Banking (Foreign Exchange) Regulations 1959
Sanctions Against Syria and Libya – Amendments to the Annexes
The Reserve Bank of Australia has been directed by the Australian Government to take steps under the Banking (Foreign Exchange) Regulations 1959 to amend the lists of persons and entities in or associated with Syria and Libya subject to Australian autonomous financial sanctions. A list of the amendments is contained in Attachment A.
The existing autonomous targeted financial sanctions against Syria have been expanded to cover an additional eight key persons and six entities responsible for, or involved in, human rights abuses. The updated Syria Annex now contains a total of 34 persons and 13 entities.
The existing autonomous targeted financial sanctions against Libya have been amended to remove from the list eight entities following the effective removal of the Qadhafi regime from power, and therefore the regime's control of these entities. The updated Libya Annex now contains a total of 35 persons and 12 entities.
Specific transactions involving the dealing of funds by the order of, on behalf of, or for the benefit of, any person or entity listed in the updated Syria Annex or Libya Annex are prohibited.
UPDATE: On 7 March 2012, responsibility for the administration of Australia's autonomous financial sanctions was
transferred from the RBA (under the Banking (Foreign Exchange) Regulations 1959) to the
Department of Foreign Affairs and Trade (DFAT) (under the Autonomous Sanctions Regulations 2011).
This change was announced in RBA Media Release No 2012-05. As a result, the content of this media release is no longer current and any accompanying annexes and/or attachments have been removed.

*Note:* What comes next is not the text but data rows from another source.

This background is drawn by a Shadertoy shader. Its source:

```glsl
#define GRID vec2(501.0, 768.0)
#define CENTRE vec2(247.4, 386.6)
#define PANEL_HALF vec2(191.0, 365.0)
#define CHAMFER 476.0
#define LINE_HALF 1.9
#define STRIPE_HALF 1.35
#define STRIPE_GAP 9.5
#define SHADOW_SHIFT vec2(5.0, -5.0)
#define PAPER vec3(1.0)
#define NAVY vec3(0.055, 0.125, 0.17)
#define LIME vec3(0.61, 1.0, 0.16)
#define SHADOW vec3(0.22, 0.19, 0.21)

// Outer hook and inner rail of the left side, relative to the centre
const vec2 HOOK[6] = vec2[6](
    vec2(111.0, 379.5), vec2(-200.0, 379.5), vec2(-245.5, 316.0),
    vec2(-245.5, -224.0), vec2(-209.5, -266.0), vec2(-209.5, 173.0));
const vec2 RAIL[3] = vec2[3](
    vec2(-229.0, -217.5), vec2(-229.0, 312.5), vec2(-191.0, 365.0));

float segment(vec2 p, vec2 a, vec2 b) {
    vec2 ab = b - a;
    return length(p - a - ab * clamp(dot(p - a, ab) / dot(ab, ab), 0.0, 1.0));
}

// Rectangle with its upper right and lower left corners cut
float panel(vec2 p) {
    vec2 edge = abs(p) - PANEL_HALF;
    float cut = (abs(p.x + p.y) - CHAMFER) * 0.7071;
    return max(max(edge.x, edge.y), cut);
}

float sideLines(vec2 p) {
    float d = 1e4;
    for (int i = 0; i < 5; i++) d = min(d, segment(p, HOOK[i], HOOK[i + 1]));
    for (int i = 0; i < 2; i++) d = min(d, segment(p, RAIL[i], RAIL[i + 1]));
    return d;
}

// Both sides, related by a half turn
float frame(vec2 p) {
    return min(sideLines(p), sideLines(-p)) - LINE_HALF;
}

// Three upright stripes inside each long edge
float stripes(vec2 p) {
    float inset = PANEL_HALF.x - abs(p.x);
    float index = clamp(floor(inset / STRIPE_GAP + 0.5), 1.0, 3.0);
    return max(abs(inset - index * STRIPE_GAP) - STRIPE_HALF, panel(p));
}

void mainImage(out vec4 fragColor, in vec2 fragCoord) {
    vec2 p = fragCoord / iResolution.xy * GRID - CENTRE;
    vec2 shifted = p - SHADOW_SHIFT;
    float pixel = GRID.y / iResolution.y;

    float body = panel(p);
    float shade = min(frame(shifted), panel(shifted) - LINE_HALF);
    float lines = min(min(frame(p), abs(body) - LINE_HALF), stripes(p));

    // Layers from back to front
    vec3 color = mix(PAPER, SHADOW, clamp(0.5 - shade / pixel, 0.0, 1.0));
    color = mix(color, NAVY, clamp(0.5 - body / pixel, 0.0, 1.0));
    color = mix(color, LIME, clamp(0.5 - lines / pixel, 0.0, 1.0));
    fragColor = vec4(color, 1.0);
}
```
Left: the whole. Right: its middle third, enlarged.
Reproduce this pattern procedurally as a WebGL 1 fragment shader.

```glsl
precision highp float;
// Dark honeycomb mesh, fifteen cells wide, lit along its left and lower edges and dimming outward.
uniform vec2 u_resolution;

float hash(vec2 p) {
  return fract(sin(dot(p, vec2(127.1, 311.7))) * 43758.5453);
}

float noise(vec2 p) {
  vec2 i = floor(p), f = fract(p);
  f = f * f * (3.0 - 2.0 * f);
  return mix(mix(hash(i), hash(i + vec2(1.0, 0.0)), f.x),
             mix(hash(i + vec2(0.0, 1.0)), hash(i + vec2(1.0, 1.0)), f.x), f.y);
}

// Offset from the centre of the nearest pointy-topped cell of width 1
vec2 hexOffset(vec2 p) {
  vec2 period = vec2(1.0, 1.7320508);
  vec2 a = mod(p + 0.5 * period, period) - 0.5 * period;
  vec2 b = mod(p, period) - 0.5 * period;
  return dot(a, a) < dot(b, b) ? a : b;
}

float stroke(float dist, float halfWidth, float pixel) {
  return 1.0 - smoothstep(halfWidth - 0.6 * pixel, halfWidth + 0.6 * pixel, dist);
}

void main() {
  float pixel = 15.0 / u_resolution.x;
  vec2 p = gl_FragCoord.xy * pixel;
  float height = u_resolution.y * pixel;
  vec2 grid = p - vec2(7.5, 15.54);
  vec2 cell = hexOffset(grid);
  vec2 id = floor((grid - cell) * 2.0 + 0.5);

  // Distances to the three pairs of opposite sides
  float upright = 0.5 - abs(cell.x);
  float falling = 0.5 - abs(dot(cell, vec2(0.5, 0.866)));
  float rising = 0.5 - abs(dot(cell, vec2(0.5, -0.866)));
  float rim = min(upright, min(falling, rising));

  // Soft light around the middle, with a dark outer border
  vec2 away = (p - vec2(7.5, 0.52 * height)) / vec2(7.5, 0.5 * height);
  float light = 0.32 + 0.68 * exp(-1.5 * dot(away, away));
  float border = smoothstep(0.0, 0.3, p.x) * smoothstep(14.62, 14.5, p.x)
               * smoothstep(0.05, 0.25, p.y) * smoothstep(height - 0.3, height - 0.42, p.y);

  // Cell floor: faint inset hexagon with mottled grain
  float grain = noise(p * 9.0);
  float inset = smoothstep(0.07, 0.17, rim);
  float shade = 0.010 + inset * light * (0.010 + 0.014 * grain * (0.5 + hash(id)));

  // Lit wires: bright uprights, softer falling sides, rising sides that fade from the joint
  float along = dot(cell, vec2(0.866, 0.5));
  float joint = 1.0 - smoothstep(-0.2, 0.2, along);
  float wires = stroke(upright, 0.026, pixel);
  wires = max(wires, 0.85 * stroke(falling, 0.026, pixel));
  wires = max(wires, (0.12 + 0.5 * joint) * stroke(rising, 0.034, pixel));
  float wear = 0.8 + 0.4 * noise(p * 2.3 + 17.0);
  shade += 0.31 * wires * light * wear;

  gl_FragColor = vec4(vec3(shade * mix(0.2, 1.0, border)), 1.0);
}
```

For all enquiries about Australia's autonomous financial sanctions regime, including the current list of sanctioned individuals and entities, refer to the DFAT website.